When it comes to chili, Charlotte firefighter Jeff Nixon is developing a dynasty.
In the four years that he has entered the Ballantyne Festival chili cook-off, Nixon has won six first place awards – two Johnson & Wales judges’ awards and four people’s choice awards.
He brought home his fourth championship on Oct. 10 in a field of 19 cooks that competed despite a downpour that put a major damper on the festival. Nixon said he packed a 12x12 portable tent in his truck just in case, but the festival set up canopies for the competition.
“If Jeff’s cooking, go find him,” said Phil Bosche, Charlotte Fire Department battalion chief. “That’s not just for chili, it’s for anything he’s cooking. It’s an experience.”
Nixon, who has worked for the Charlotte Fire Department since 2004, has been cooking since he was a young child. His stepfather, Ed Adams, was a chef for presidents John F. Kennedy and Lyndon Johnson.
“Every boy wants to grow up and be like his dad,” Nixon, 48, said. “My dad used to work in restaurants, so I wanted to be like him.”
At 10 years old, Nixon spent summers cooking with his dad, at first cutting tomatoes and lettuce and then taking on more difficult tasks as he grew older. He eventually got a degree in hotel management and culinary arts from Paul Smith’s College in New York and began working in restaurants himself.
He cooked with several renowned chefs in his culinary career, including Paul Cyr, executive chef of Madison Square Garden and The Harbor View Hotel in Martha’s Vineyard; and Willie Weber, former chef for the king of Belgium.
Nixon said he realized that a chef’s hours weren’t conducive to spending time with his family, so he became a police officer and then a firefighter when he moved to Charlotte.
Nixon, who lives in south Charlotte with his young sons Jacob and Cooper, is stationed in Fire Station 39 near the Arboretum. His reputation as a good cook has spread throughout the department, and he frequently is asked to cook when he’s on shift.

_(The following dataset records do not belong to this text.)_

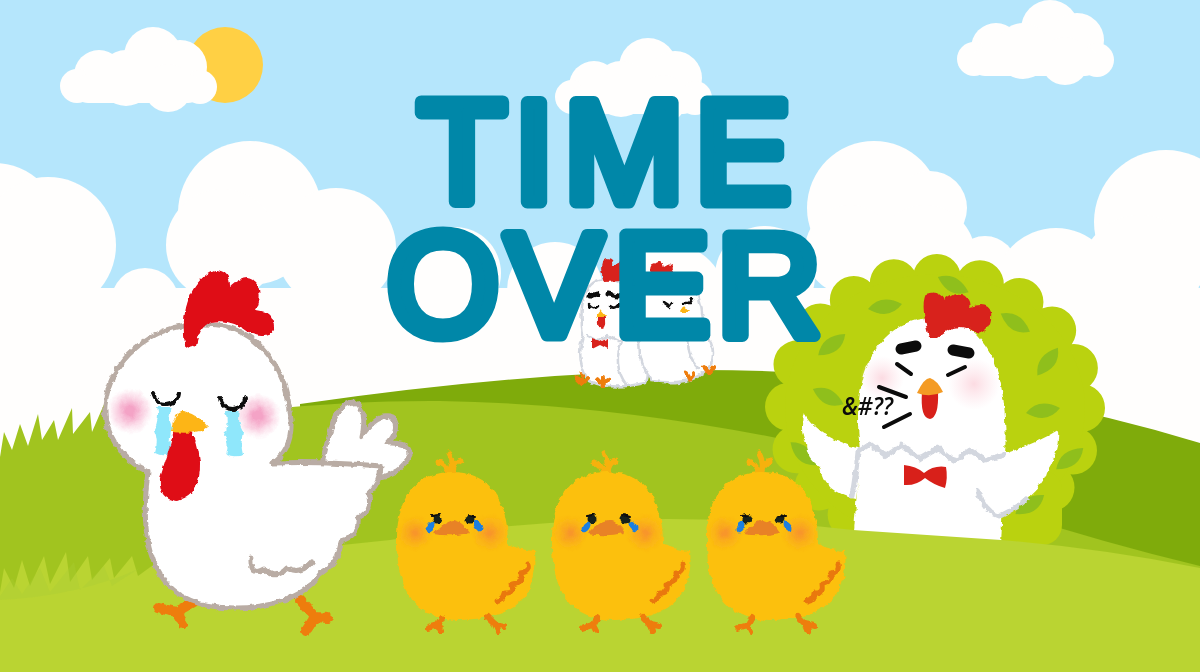
<!DOCTYPE html>
<html lang="en">
<head>
<meta charset="utf-8">
<title>Time Over</title>
<style>
:root {
  --sky: #b5e6fc; --cloud: #fffefd; --sun: #ffd044;
  --hill-back: #7fab0b; --hill-mid: #a1c41f; --hill-front: #bad432; --grass: #a9cb36;
  --title: #0087a8; --ink: #0b0b0b;
  --red: #df0716; --red-soft: #d8201a; --orange: #ee7d0c; --beak: #fdb515;
  --outline: #b9aca4; --outline-pale: #d3d7df;
  --tear: #8fe7fb; --tear-blue: #1d7fe0;
  --chick: #fcc00c; --bush: #bad20f; --leaf: #8fbf1c;
}
* { margin: 0; box-sizing: border-box; }
body { width: 1200px; height: 672px; overflow: hidden; background: var(--sky); }
.stage { display: block; width: 1200px; height: 672px; }
.cloud { fill: var(--cloud); }
.title { font: 144px "Liberation Sans", Arial, sans-serif; fill: var(--title); stroke: var(--title); stroke-width: 13; stroke-linejoin: round; }
.swearing { font: italic 600 25px "Open Sans", sans-serif; fill: var(--ink); }
.line { fill: none; stroke-linecap: round; stroke-linejoin: round; }
.ink { stroke: var(--ink); }
.hen { fill: #fff; stroke: var(--outline); stroke-width: 5; stroke-linejoin: round; stroke-linecap: round; }
.hen-pale { fill: #fff; stroke: var(--outline-pale); stroke-width: 5; stroke-linejoin: round; stroke-linecap: round; }
.red { fill: var(--red); }
.red-soft { fill: var(--red-soft); }
.beak { fill: var(--beak); }
.feet { fill: none; stroke: var(--orange); stroke-width: 10; stroke-linecap: round; stroke-linejoin: round; }
</style>
</head>
<body>
<main>
<svg class="stage" viewBox="0 0 1200 672" aria-label="Crying hen and chicks on a green hill">
  <defs>
    <filter id="crayon" x="-5%" y="-5%" width="110%" height="110%">
      <feTurbulence type="fractalNoise" baseFrequency=".16" numOctaves="2" seed="4"/>
      <feDisplacementMap in="SourceGraphic" scale="5" xChannelSelector="R" yChannelSelector="G"/>
    </filter>
    <radialGradient id="blush">
      <stop offset=".2" stop-color="#f4a3c6"/>
      <stop offset="1" stop-color="#f8bcd4" stop-opacity="0"/>
    </radialGradient>
    <radialGradient id="blush-pale">
      <stop offset="0" stop-color="#fcdbe2"/>
      <stop offset="1" stop-color="#fde4ea" stop-opacity="0"/>
    </radialGradient>
    <radialGradient id="blush-orange">
      <stop offset=".1" stop-color="#f8962a"/>
      <stop offset="1" stop-color="#fab01c" stop-opacity="0"/>
    </radialGradient>
    <g id="small-cloud">
      <circle cx="99" cy="75" r="25"/>
      <circle cx="153" cy="56" r="29"/>
      <circle cx="180" cy="67" r="27"/>
      <circle cx="77" cy="86" r="17"/>
      <circle cx="200" cy="87" r="17"/>
      <circle cx="126" cy="78" r="28"/>
      <circle cx="168" cy="88" r="24"/>
      <rect x="76" y="74" width="124" height="29" rx="12"/>
    </g>
    <path id="leaf" d="M-17 2Q-4-14 17-3Q4 14-17 2Z"/>
    <g id="chick">
      <path class="line" d="M450 476Q455 463 449 453M449 472Q446 463 438 462M453 472Q454 462 461 461" stroke="#f7b10c" stroke-width="5"/>
      <path d="M452 472C490 472 508 500 508 544Q520 550 535 551Q538 580 522 600Q505 619 460 620C415 620 396 590 397 540C396 500 415 472 452 472Z" fill="var(--chick)"/>
      <circle cx="415" cy="533" r="19" fill="url(#blush-orange)"/>
      <circle cx="490" cy="533" r="20" fill="url(#blush-orange)"/>
      <path d="M433 534Q446 520 454 520Q463 522 470 533Q452 537 433 534Z" fill="#e88225"/>
      <path class="line" d="M528 564Q530 572 521 573Q523 583 512 584Q514 594 504 593Q504 600 497 601" stroke="#e9780f" stroke-width="5"/>
      <path class="feet" d="M442 618L438 625L428 628M438 625L441 631M488 617L495 624L504 626M495 624L498 631" stroke-width="6" style="stroke-width:6"/>
      <circle cx="437" cy="519" r="4.5" fill="#17221e"/>
      <circle cx="470" cy="519" r="4.5" fill="#17221e"/>
      <path class="line ink" d="M432 516L439 515M468 515L475 517" stroke-width="2"/>
      <ellipse cx="431" cy="527" rx="3.5" ry="6" transform="rotate(35 431 527)" fill="var(--tear-blue)"/>
      <ellipse cx="478" cy="526" rx="3.5" ry="6" transform="rotate(-35 478 526)" fill="var(--tear-blue)"/>
    </g>
  </defs>

  <g id="sky">
    <rect width="1200" height="672" fill="var(--sky)"/>
    <circle cx="225" cy="65" r="38" fill="var(--sun)"/>
    <g class="cloud">
      <use href="#small-cloud"/>
      <use href="#small-cloud" x="495" y="11"/>
      <use href="#small-cloud" x="897" y="-27"/>
    </g>
    <g id="cloud-bank" class="cloud">
      <circle cx="-6" cy="230" r="67"/>
      <circle cx="48" cy="245" r="68"/>
      <circle cx="250" cy="213" r="72"/>
      <circle cx="222" cy="245" r="56"/>
      <circle cx="336" cy="248" r="60"/>
      <circle cx="145" cy="302" r="34"/>
      <circle cx="455" cy="273" r="46"/>
      <circle cx="555" cy="290" r="48"/>
      <circle cx="670" cy="300" r="56"/>
      <circle cx="765" cy="276" r="50"/>
      <circle cx="874" cy="208" r="67"/>
      <circle cx="930" cy="208" r="37"/>
      <circle cx="850" cy="250" r="45"/>
      <circle cx="925" cy="255" r="50"/>
      <circle cx="985" cy="268" r="32"/>
      <circle cx="1056" cy="290" r="62"/>
      <circle cx="1166" cy="222" r="72"/>
      <circle cx="1140" cy="275" r="60"/>
      <rect y="288" width="1200" height="200"/>
    </g>
  </g>

  <g id="far-hills">
    <path d="M300 404Q520 372 700 370Q960 370 1200 443V600H300Z" fill="var(--hill-back)"/>
    <path d="M0 457L4 432L12 450L20 424L28 446L38 414L42 440L54 420L58 440L72 408L73 434L90 412L92 432L105 402L112 428Q300 400 440 401Q640 404 860 456Q1010 520 1200 566V672H0Z" fill="var(--hill-mid)"/>
  </g>

  <g id="hen-pair" filter="url(#crayon)">
    <g class="hen-pale" style="stroke-width:2.5">
      <path d="M583 335C578 300 586 279 606 279C630 279 636 305 634 335C645 352 650 370 645 383Q610 391 589 381Q575 360 583 335Z"/>
      <path d="M640 335C636 298 647 275 670 275C694 275 703 298 703 328C715 345 716 360 706 371Q690 386 652 381Q636 360 640 335Z"/>
      <path d="M622 340Q612 365 626 384M690 334Q684 354 699 368M588 336L598 341L608 336L618 341L630 336" fill="none"/>
    </g>
    <path class="red-soft" d="M604 282Q597 262 607 258Q614 258 613 266Q624 258 623 268Q632 272 622 281ZM652 278Q647 264 656 263Q662 260 663 267Q673 261 673 270Q677 275 670 277ZM598 317Q602 312 605 318Q606 329 601 329Q597 328 598 317ZM592 339L600 342L608 338V348L600 344L592 348Z"/>
    <path class="beak" d="M596 317L601 310L607 317ZM680 312L684 306L689 312Z"/>
    <path class="line ink" d="M590 296L597 294M608 294L618 296" stroke-width="5"/>
    <path class="line ink" d="M589 305Q593 311 598 306M610 306Q615 310 619 305M663 303L669 307L672 303M683 303L689 303L692 298" stroke-width="2.5"/>
    <path class="feet" d="M582 383L576 377M582 383V375M582 383L588 378M603 385L597 379M603 385V377M603 385L608 379M690 379L686 373M690 379L694 374M709 373L704 367M709 373L714 366" style="stroke-width:4"/>
  </g>

  <g id="angry-hen">
    <g id="bush">
      <ellipse cx="935" cy="408" rx="146" ry="130" fill="var(--bush)" stroke="var(--bush)" stroke-width="48" stroke-linecap="round" stroke-dasharray="0 43.5"/>
      <ellipse cx="935" cy="408" rx="150" ry="134" fill="var(--bush)"/>
      <rect x="850" y="470" width="212" height="75" rx="20" fill="var(--bush)"/>
      <g fill="var(--leaf)">
        <use href="#leaf" transform="translate(885 307)"/>
        <use href="#leaf" transform="translate(953 285) rotate(35)"/>
        <use href="#leaf" transform="translate(1015 323) rotate(40)"/>
        <use href="#leaf" transform="translate(832 345) rotate(-30)"/>
        <use href="#leaf" transform="translate(828 397) rotate(35)"/>
        <use href="#leaf" transform="translate(1048 362) rotate(-45)"/>
        <use href="#leaf" transform="translate(1043 411)"/>
        <use href="#leaf" transform="translate(1070 459) rotate(-30)"/>
        <use href="#leaf" transform="translate(803 454) rotate(50)"/>
        <use href="#leaf" transform="translate(1030 505) rotate(-25)"/>
      </g>
    </g>
    <g filter="url(#crayon)">
      <path d="M860 450C850 370 880 318 935 318C985 320 1010 365 1005 455L1001 545H853Z" fill="#fff"/>
      <path d="M862 449C830 442 810 425 804 412Q799 430 806 443Q806 460 820 467Q823 492 856 499ZM1000 455Q1036 444 1058 430Q1060 452 1046 473Q1042 492 1000 516L980 492Z" fill="#fff"/>
      <path class="hen-pale" d="M858 452L870 444L886 456L902 445L920 459L938 448L954 461L970 450L985 460L1003 455M858 452Q856 472 852 496M979 492Q984 511 999 516Q1016 508 1026 499" fill="none" style="fill:none"/>
      <path class="red-soft" d="M929 338Q920 306 926 294Q938 289 945 300Q957 290 966 296Q972 302 970 307Q988 301 991 312Q993 328 978 334Q958 318 937 338Z"/>
    </g>
    <circle cx="882" cy="378" r="22" fill="url(#blush-pale)"/>
    <circle cx="974" cy="384" r="26" fill="url(#blush-pale)"/>
    <path class="red-soft" d="M922 392H938Q939 417 930 419Q920 418 922 392ZM904 465Q916 466 924 473Q934 465 946 467Q948 478 945 488Q934 485 925 478Q916 486 904 485Z"/>
    <path d="M917 393Q924 378 930 378Q937 380 943 392Q930 398 917 393Z" fill="#f49b24"/>
    <path class="line ink" d="M901 349L916 346M953 350L969 353" stroke-width="11"/>
    <path class="line ink" d="M897 364L911 374M948 375L965 367M879 387L906 397M884 427L910 414" stroke-width="4"/>
    <text class="swearing" x="842" y="415" textLength="51" lengthAdjust="spacingAndGlyphs">&amp;#??</text>
  </g>

  <g id="front-hill">
    <path d="M0 592L4 568L14 588L22 560L30 586L44 556L50 584L66 552L70 582L88 556L92 580L110 558L114 578L132 556L138 576L160 560Q270 553 390 540Q640 504 853 530L1001 540Q1100 548 1200 568V672H0Z" fill="var(--hill-front)"/>
    <path d="M0 596L12 578L22 594L40 568L50 592L74 562L80 590L104 566L112 586L140 568Q80 596 0 600Z" fill="var(--grass)" opacity=".35"/>
  </g>

  <g id="chicks" filter="url(#crayon)">
    <use href="#chick"/>
    <use href="#chick" x="155"/>
    <use href="#chick" x="310"/>
  </g>

  <g id="crying-hen" filter="url(#crayon)">
    <path class="feet" d="M194 602L176 612L158 608M176 612L183 624M300 600L315 617L328 618M315 617L306 631"/>
    <path class="hen" d="M322 464C330 430 335 402 354 402Q368 410 362 436Q378 412 393 418Q400 430 388 443Q410 442 410 455Q400 475 376 478Z"/>
    <path class="hen" d="M200 324C250 322 286 358 291 420C292 440 285 455 272 463Q320 461 381 466Q380 484 368 494Q374 510 358 518Q360 535 341 541Q340 562 320 574C300 605 245 613 205 605C160 595 137 555 148 472C120 460 103 430 105 405C110 360 150 325 200 324Z"/>
    <path class="line" d="M251 558Q250 577 264 569Q275 581 287 568Q301 575 312 562" stroke="var(--outline)" stroke-width="5"/>
    <path class="red" d="M185 344C179 306 195 276 216 270Q230 271 230 287Q249 270 258 285Q262 299 256 310Q275 312 274 330Q268 340 250 333Q232 318 210 322Q199 328 196 345Q190 351 185 344Z"/>
    <circle cx="130" cy="411" r="23" fill="url(#blush)"/>
    <circle cx="258" cy="416" r="23" fill="url(#blush)"/>
    <path d="M157 407H172Q167 418 172 428Q168 440 171 454Q162 457 155 453Q159 440 154 430Q160 418 157 407ZM225 411H240Q237 422 243 432Q240 444 243 455Q234 458 226 454Q230 444 224 434Q229 422 225 411Z" fill="var(--tear)"/>
    <path class="red" d="M174 430Q168 455 160 478Q158 500 178 501Q201 495 200 462Q198 440 190 430Z"/>
    <path class="beak" d="M171 432Q174 410 184 411Q200 416 208 427Q200 435 171 432Z"/>
    <path class="line ink" d="M153 393Q156 405 167 404Q178 403 179 393M220 398Q223 409 233 409Q244 408 245 398" stroke-width="4"/>
  </g>

  <text class="title" role="heading" aria-level="1"><tspan x="418 514 564 695" y="201.5">TIME</tspan><tspan x="387 506 614 717" y="334.5">OVER</tspan></text>
</svg>
</main>
</body>
</html>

Nixon developed his chili recipe more than 20 years ago with a friend, and he continues to tweak it. He doesn’t use beans, and his meat is certified Angus beef tips and 90 percent Angus ground beef.
It has the right combination of spice, the right combinations of flavor and it doesn’t burn your face off.
Phil Bosche, Charlotte Fire Department battalion chief
His secret ingredient is a blend of chili spices called Captain Wetta’s Magic Dust. Nixon was first introduced to it when his friend secretly put some on his sloppy Joe at a firehouse lunch.
“My face lit up, my eyes started watering, my nose was running and my lips were burning,” Nixon said. He refused to let on that his food had been doctored despite the sweat beads rolling down his forehead.
He approached his friend later, who owned up to adding the spices to Nixon’s lunch.
“I said, ‘Can you get me some?’ ” Nixon said. “From that point on, he sent me a jar every year. He never tells me what kinds of chilies he uses.”
Nixon does know that he grows his own chilies and wears a respirator when he makes the powder.
This year, Nixon used 52 pounds of beef bought at Costco and Harris Teeter, which he marinated for 24 hours, in his chili for the Ballantyne Festival. He cooked the chili in a 20-gallon steamer pot over a huge propane burner.
“It has the right combination of spice, the right combinations of flavor and it doesn’t burn your face off,” said Bosche, who is a big fan of Nixon’s chili.
At this year’s Ballantyne Festival chili cook-off, which included entries from Charlotte mayoral candidates Jennifer Roberts and Edwin Peacock, everyone who attended the festival was given a ticket to vote for their favorite chili.
Courtney Lawrence, who oversaw the chili competition, said the word among contestants was the firefighters were the team to beat.
“We get great chili from all of our contestants though so we also knew it was a tough competition,” Lawrence wrote in an email. “(But) because it (Nixon’s chili) had been pretty popular, most folks who had been before wanted to try the chili. I had it and can attest that it was excellent!”
Marty Minchin is a freelance writer: firstname.lastname@example.org.